## Directions
Using the data below, return the stretch from the line that contains "92C305 112 280" through the line that contains "268H92L91.500 275H76.500ZM179 268H194L194.500", both included, exactly as it stands and nothing beyond it.

## Data to examine
>>>>

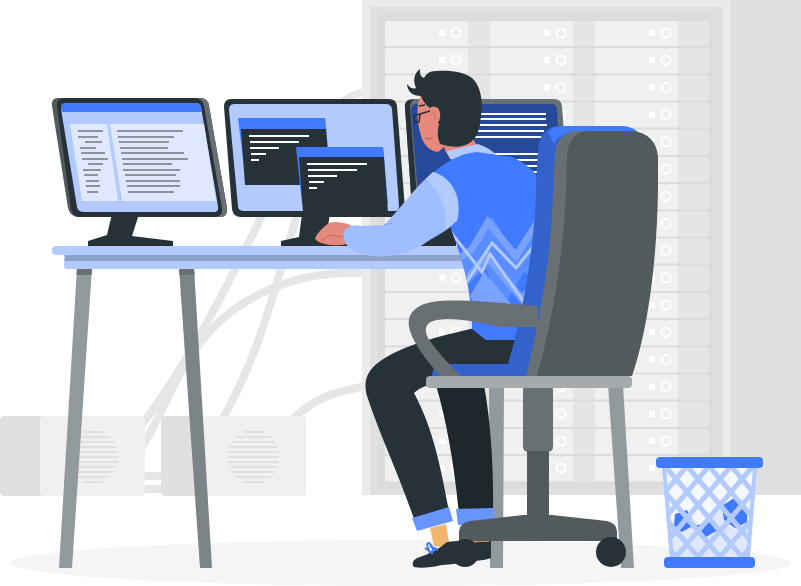
<!DOCTYPE html>
<html lang="en">
<head>
<meta charset="utf-8">
<title>Programmer at work</title>
<style>
:root{--blue:#407bff;--blue-deep:#3462cc;--blue-soft:#b3caff;--blue-mid:#7aa2ff;--blue-pale:#e0e8ff;--navy:#26499a;--ink:#263238;--ink-deep:#1d272c;--steel:#697073;--steel-dark:#525a5d;--leg:#929a9d;--leg-dark:#7c8487;--skin:#e4897b;--g1:#f0f0f0;--g2:#ebebeb;--g3:#e0e0e0;--g4:#e6e6e6}
html,body{margin:0;background:#fff;overflow:hidden}
svg{display:block;width:801px;height:586px}
.blue{fill:var(--blue)}.blue-deep{fill:var(--blue-deep)}.blue-soft{fill:var(--blue-soft)}.blue-mid{fill:var(--blue-mid)}.blue-pale{fill:var(--blue-pale)}.navy{fill:var(--navy)}
.ink{fill:var(--ink)}.ink-deep{fill:var(--ink-deep)}.steel{fill:var(--steel)}.steel-dark{fill:var(--steel-dark)}.leg{fill:var(--leg)}.leg-dark{fill:var(--leg-dark)}.skin{fill:var(--skin)}
.g1{fill:var(--g1)}.g2{fill:var(--g2)}.g3{fill:var(--g3)}.g4{fill:var(--g4)}
.line{fill:none;stroke-width:2}
.cable{fill:none;stroke:var(--g4);stroke-width:8}
</style>
</head>
<body>
<svg viewBox="0 0 801 586" role="img" aria-label="A programmer seated at a desk with three monitors in front of a server rack">
<defs>
<g id="bay"><rect width="83" height="25" rx="2" class="g1"/><rect x="54" y="9" width="6" height="6" fill="#fff"/><circle cx="71" cy="12" r="4.5" fill="none" stroke="#fff" stroke-width="2"/></g>
<g id="rack-row"><rect x="385" width="324" height="25" rx="2" fill="#e5e5e5"/><use href="#bay" x="385"/><use href="#bay" x="490"/><use href="#bay" x="595"/></g>
<g id="rack-group"><use href="#rack-row"/><use href="#rack-row" y="27.2"/><use href="#rack-row" y="54.4"/><use href="#rack-row" y="81.6"/></g>
<g id="speaker"><rect width="60" height="80" rx="4" class="g3"/><rect x="40" width="105" height="80" rx="4" class="g1"/><path class="line" stroke="#e0e0e0" d="M83 16h20M75 21h35M71 26h43M69 31h47M67 36h51M67 41h51M67 46h51M69 51h47M71 56h43M75 61h35M83 66h20"/></g>
<g id="terminal"><path class="ink" d="M0 0H85L89 56H4Z"/><path class="blue" d="M-1-10H84L85 0H0Z"/><path class="line" stroke="#fff" d="M8 7h60M9 13h49M9 19h29M10 25h15M10 31h8"/></g>
<clipPath id="vest-clip"><path d="M434 172C448 160 463 153 477 152L512 157C524 162 532 169 538 177L538 340H486L472 329C472 290 462 258 450 226C462 212 456 188 434 172Z"/></clipPath>
<clipPath id="basket-clip"><path d="M662 467H757L749 558H670Z"/></clipPath>
<pattern id="lattice" width="22" height="26" patternUnits="userSpaceOnUse" x="665" y="466"><path d="M-3-3.5L25 29.5M25-3.5L-3 29.5" stroke="#b3caff" stroke-width="5"/></pattern>
</defs>

<g id="server-cabinet">
<rect x="362" width="368" height="495" class="g2"/><rect x="730" width="71" height="495" class="g3"/>
<rect x="370" y="7" width="353" height="488" class="g3"/><rect x="378" y="14" width="334" height="474" fill="#dcdcdc"/>
<use href="#rack-group" y="21"/><use href="#rack-group" y="129.8"/><use href="#rack-group" y="238.6"/><use href="#rack-group" y="347.4"/><use href="#rack-row" y="456.2"/>
</g>

<g id="cables" class="cable">
<path d="M362 92C305 112 280 180 250 240C225 290 185 370 136 432"/>
<path d="M362 273C285 270 225 305 195 350C170 385 160 420 140 450"/>
<path d="M297 215C275 285 262 350 221 422"/>
<path d="M362 387C330 392 306 402 285 428"/>
<path d="M144 476H165M144 489H165"/>
</g>
<use href="#speaker" y="416"/><use href="#speaker" x="161" y="416"/>
<ellipse id="floor" cx="401" cy="563" rx="390" ry="23" fill="#f5f5f5"/>

<g id="desk-legs">
<path class="leg" d="M77 268H92L72 568H59Z"/><path class="leg-dark" d="M179 268H194L212 568H200Z"/>
<path class="steel" d="M77 268H92L91.500 275H76.500ZM179 268H194L194.500 275H179.500Z"/>
<path class="leg" d="M489 385H504L503 568H490ZM608 385H623L634 568H621Z"/>
</g>

<g id="monitor-left">
<path class="ink" d="M112 214H139L132 236L173 241V246H88V241L107 235Z"/>
<path class="steel-dark" d="M58 98H80V217H77Q70 216 68 208L52 106Q51 98 58 98Z"/>
<path class="ink" d="M65 98H200Q208 98 209 106L227 208Q228 217 220 217H80Q73 217 71 209L57 106Q56 98 65 98Z"/>
<path class="steel" d="M200 98Q208 98 209 106L227 208Q228 217 220 217H216Q223 216 222 208L204 106Q203 99 196 98Z"/>
<path class="blue-soft" d="M67 103H196Q200 103 201 107L218 206Q219 212 214 212H84Q78 212 77 207L61 109Q60 103 67 103Z"/>
<path class="blue" d="M67 103H196Q200 103 201 107L202 112H61.500L61 109Q60 103 67 103Z"/>
<path class="blue-pale" d="M70 124H204L216 201H82Z"/><path class="blue-soft" d="M107 124H110L122 201H118Z"/>
<path class="line" stroke="#8b949b" d="M78 131h25M78 137h20M85 142h17M80 148h16M81 153h24M82 159h26M88 164h15M83 170h18M84 175h14M86 181h13M86 186h14M87 192h11M117 131h66M118 137h56M119 142h50M120 148h48M121 153h63M122 159h66M123 164h49M123 170h57M125 175h51M126 181h54M127 186h53M128 192h46"/>
</g>

<g id="monitor-center">
<path class="ink" d="M302 214H330L326 238L358 242V246H281V241L299 237Z"/>
<path class="ink" d="M231 99H389Q396 99 397 106L405 209Q405 217 398 217H241Q233 217 232 209L224 107Q224 99 231 99Z"/>
<path class="blue-soft" d="M234 104H386Q391 104 392 109L399 206Q399 211 395 211H244Q238 211 238 206L229 110Q229 104 234 104Z"/>
<g><path class="blue" d="M238 118H325L331 176H245Z"/><use href="#terminal" x="241" y="129"/></g>
<g><path class="blue" d="M296 147H383L388 204H302Z"/><use href="#terminal" x="299" y="157"/></g>
</g>

<g id="monitor-right">
<path class="ink" d="M428 222L456 214V246H402V241L420 237Z"/>
<path class="steel" d="M412 99H554Q561 99 562 106L570 217H421Q413 217 412 209L405 107Q405 99 412 99Z"/>
<path class="ink" d="M411 100Q404 100 405 108L412 209Q413 217 421 217L418 210L410 108Q410 102 414 99Z"/>
<path class="navy" d="M416 104H551Q556 104 557 109L563 211H424Q419 211 419 206L411 110Q411 104 416 104Z"/>
<path class="line" stroke="#fff" d="M480 114h66M480 119h66M480 125h67M478 131h66M474 137h70M490 154h48M494 160h44M502 166h36M510 172h28"/>
<path d="M416 220Q434 213 446 218Q442 236 424 235Z" fill="#f4f5f6"/>
</g>

<g id="desktop">
<rect x="64" y="253" width="440" height="16" rx="3" class="blue-soft"/><rect x="65" y="254" width="430" height="7" fill="#8fa2cc"/>
<rect x="52" y="246" width="450" height="9" rx="4" class="blue-soft"/>
</g>

<g id="chair-base">
<rect x="523" y="385" width="30" height="67" rx="5" class="steel"/><rect x="527" y="451" width="22" height="70" class="steel-dark"/>
</g>

<g id="programmer">
<path id="far-leg" class="ink-deep" d="M436 385H484Q494 440 493 515H459Q452 440 436 385Z"/>
<path id="far-cuff" fill="#6695ff" d="M456 509L494 508L495 523L458 525Z"/>
<path id="far-shoe" class="ink" d="M467 543L491 541V558Q480 562 452 561Q456 550 467 543Z"/>
<path id="ankle" d="M430 528L446 524L450 548L434 546Z" fill="#f0b56d"/>
<path id="far-ankle" d="M465 524H488L489 542H464Z" fill="#c98f52"/>
<path id="near-leg" class="ink" d="M475 328C440 336 402 345 379 362C367 371 363 381 367 396C381 438 399 475 414 519L449 511C441 470 434 430 414 393C420 387 430 384 442 382H520V336Z"/>
<path id="near-cuff" fill="#6695ff" d="M412 518L449 507L453 521L417 531Z"/>
<path id="near-shoe" class="ink" d="M447 542C455 541 460 541 468 543L476 558Q463 564 442 565Q424 569 414 567Q410 562 417 558Q436 552 447 542Z"/>
<path id="laces" class="line" stroke="#407bff" d="M430 553Q425 543 429 543Q435 548 432 553L425 548M438 550L430 546"/>

<path id="neck" class="skin" d="M438 138L472 137L480 151Q464 163 450 158Q444 151 444 145Z"/>
<path id="collar" class="blue-soft" d="M447 151L478 144Q490 148 496 155L470 164L450 159Z"/>
<g id="vest">
<path class="blue" d="M434 172C448 160 463 153 477 152L512 157C524 162 532 169 538 177L538 340H486L472 329C472 290 462 258 450 226C462 212 456 188 434 172Z"/>
<g clip-path="url(#vest-clip)">
<path class="blue-mid" d="M440 276L466 256L492 216L516 256L542 217V284L524 272L502 310L486 268L460 292Z" opacity=".45"/>
<path fill="none" stroke="#7aa2ff" stroke-width="7" d="M444 270L472 249L488 222L516 256L544 212M448 270L466 280L486 256L522 299L548 268"/>
<path fill="none" stroke="#b3caff" stroke-width="3" d="M446 226L482 272L490 254L524 302L544 288M464 286L492 243L516 268L542 236"/>
<path class="blue-mid" d="M470 296L484 272L511 304H474Z"/>
</g>
</g>
<g id="arm">
<path class="skin" d="M351 225Q337 220 329 223Q320 229 315 238Q316 242 325 244Q338 247 351 243Z"/>
<path fill="none" stroke="#c9695c" d="M321 240L331 235L342 237"/>
<path fill="#a0bdff" d="M433 172C453 178 463 199 456 221C448 231 437 235 428 241C412 254 380 262 356 252Q341 244 344 231Q350 223 361 226L384 225C399 211 414 188 433 172Z"/>
<path class="blue-soft" d="M433 172C453 178 463 199 457 221L445 230C448 210 440 191 426 179Z"/>
<path fill="none" stroke="#7f9fe6" d="M384 225L392 223M426 242L441 233"/>
</g>
<g id="head">
<path class="skin" d="M421 94C415 107 417 127 423 141Q428 151 438 152L449 143L453 110L437 94Z"/>
<path class="ink" d="M421 96Q408 96 407 84Q412 90 416 88Q411 76 420 69Q419 76 424 78Q428 70 437 71C451 70 464 72 472 78C486 91 482 117 478 132C472 148 456 149 440 144Q436 135 439 124L430 108Q424 104 421 96Z"/>
<path class="skin" d="M428 110Q432 104 438 108Q442 114 439 121Q435 127 429 124Z"/>
<path fill="none" stroke="#c9695c" d="M431 113Q436 112 435 120"/>
<path fill="none" stroke="#263238" stroke-width="1.500" d="M413 116L430 111M414 116Q414 124 419 122L420 114M419 106L425 105"/>
<path fill="none" stroke="#b95b50" d="M425 138Q429 140 432 138"/>
</g>
</g>

<g id="office-chair">
<path class="blue-deep" d="M432 376Q432 365 443 364H508C522 318 536 240 536 184L538 149Q540 128 557 126H622Q636 127 640 136L570 376Z"/>
<path class="blue" d="M548 132Q552 127 560 126H622Q634 127 639 133H572Q558 134 554 144Z"/>
<path class="steel" d="M526 376C540 320 552 250 553 190L555 154Q557 133 576 131H630L600 376Z"/>
<path class="steel-dark" d="M537 376C553 320 564 250 566 190L567 154Q569 134 586 131H633Q656 134 658 157V190C657 260 648 330 632 376Z"/>
<path class="steel" d="M538 306V327H500C474 321 450 316 433 321C424 324 424 333 430 341C439 354 451 366 462 377H441C426 360 414 344 410 331C405 316 414 305 432 302C458 298 500 303 538 306Z"/>
<rect x="426" y="376" width="206" height="12" rx="4" fill="#a5abad"/>
<path class="steel-dark" d="M459 541V531Q460 523 470 521L523 515H552L607 521Q616 523 617 531V541Z"/>
<circle cx="465" cy="553" r="14" class="ink"/><circle cx="611" cy="552" r="15" class="ink"/>
</g>

<g id="waste-basket">
<path d="M662 467H757L749 558H670Z" fill="#f4f7ff"/>
<g clip-path="url(#basket-clip)">
<path class="blue-pale" d="M668 558L674 518L690 514L700 525L722 503L740 501L748 515L750 558Z"/>
<path class="blue" d="M675 514L687 510L694 525L682 532L674 526ZM722 506L734 498L747 507V522L735 528L724 520ZM694 526L710 522L718 530L704 538Z"/>
<rect x="660" y="466" width="100" height="94" fill="url(#lattice)"/>
</g>
<path fill="none" stroke="#b3caff" stroke-width="4" d="M664 467L672 558M755 467L748 558"/>
<rect x="656" y="457" width="107" height="11" rx="4" class="blue"/><rect x="664" y="557" width="91" height="11" rx="4" class="blue"/>
</g>
</svg>
</body>
</html>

<<<<

## Exercise answer
<path d="M362 92C305 112 280 180 250 240C225 290 185 370 136 432"/>
<path d="M362 273C285 270 225 305 195 350C170 385 160 420 140 450"/>
<path d="M297 215C275 285 262 350 221 422"/>
<path d="M362 387C330 392 306 402 285 428"/>
<path d="M144 476H165M144 489H165"/>
</g>
<use href="#speaker" y="416"/><use href="#speaker" x="161" y="416"/>
<ellipse id="floor" cx="401" cy="563" rx="390" ry="23" fill="#f5f5f5"/>

<g id="desk-legs">
<path class="leg" d="M77 268H92L72 568H59Z"/><path class="leg-dark" d="M179 268H194L212 568H200Z"/>
<path class="steel" d="M77 268H92L91.500 275H76.500ZM179 268H194L194.500 275H179.500Z"/>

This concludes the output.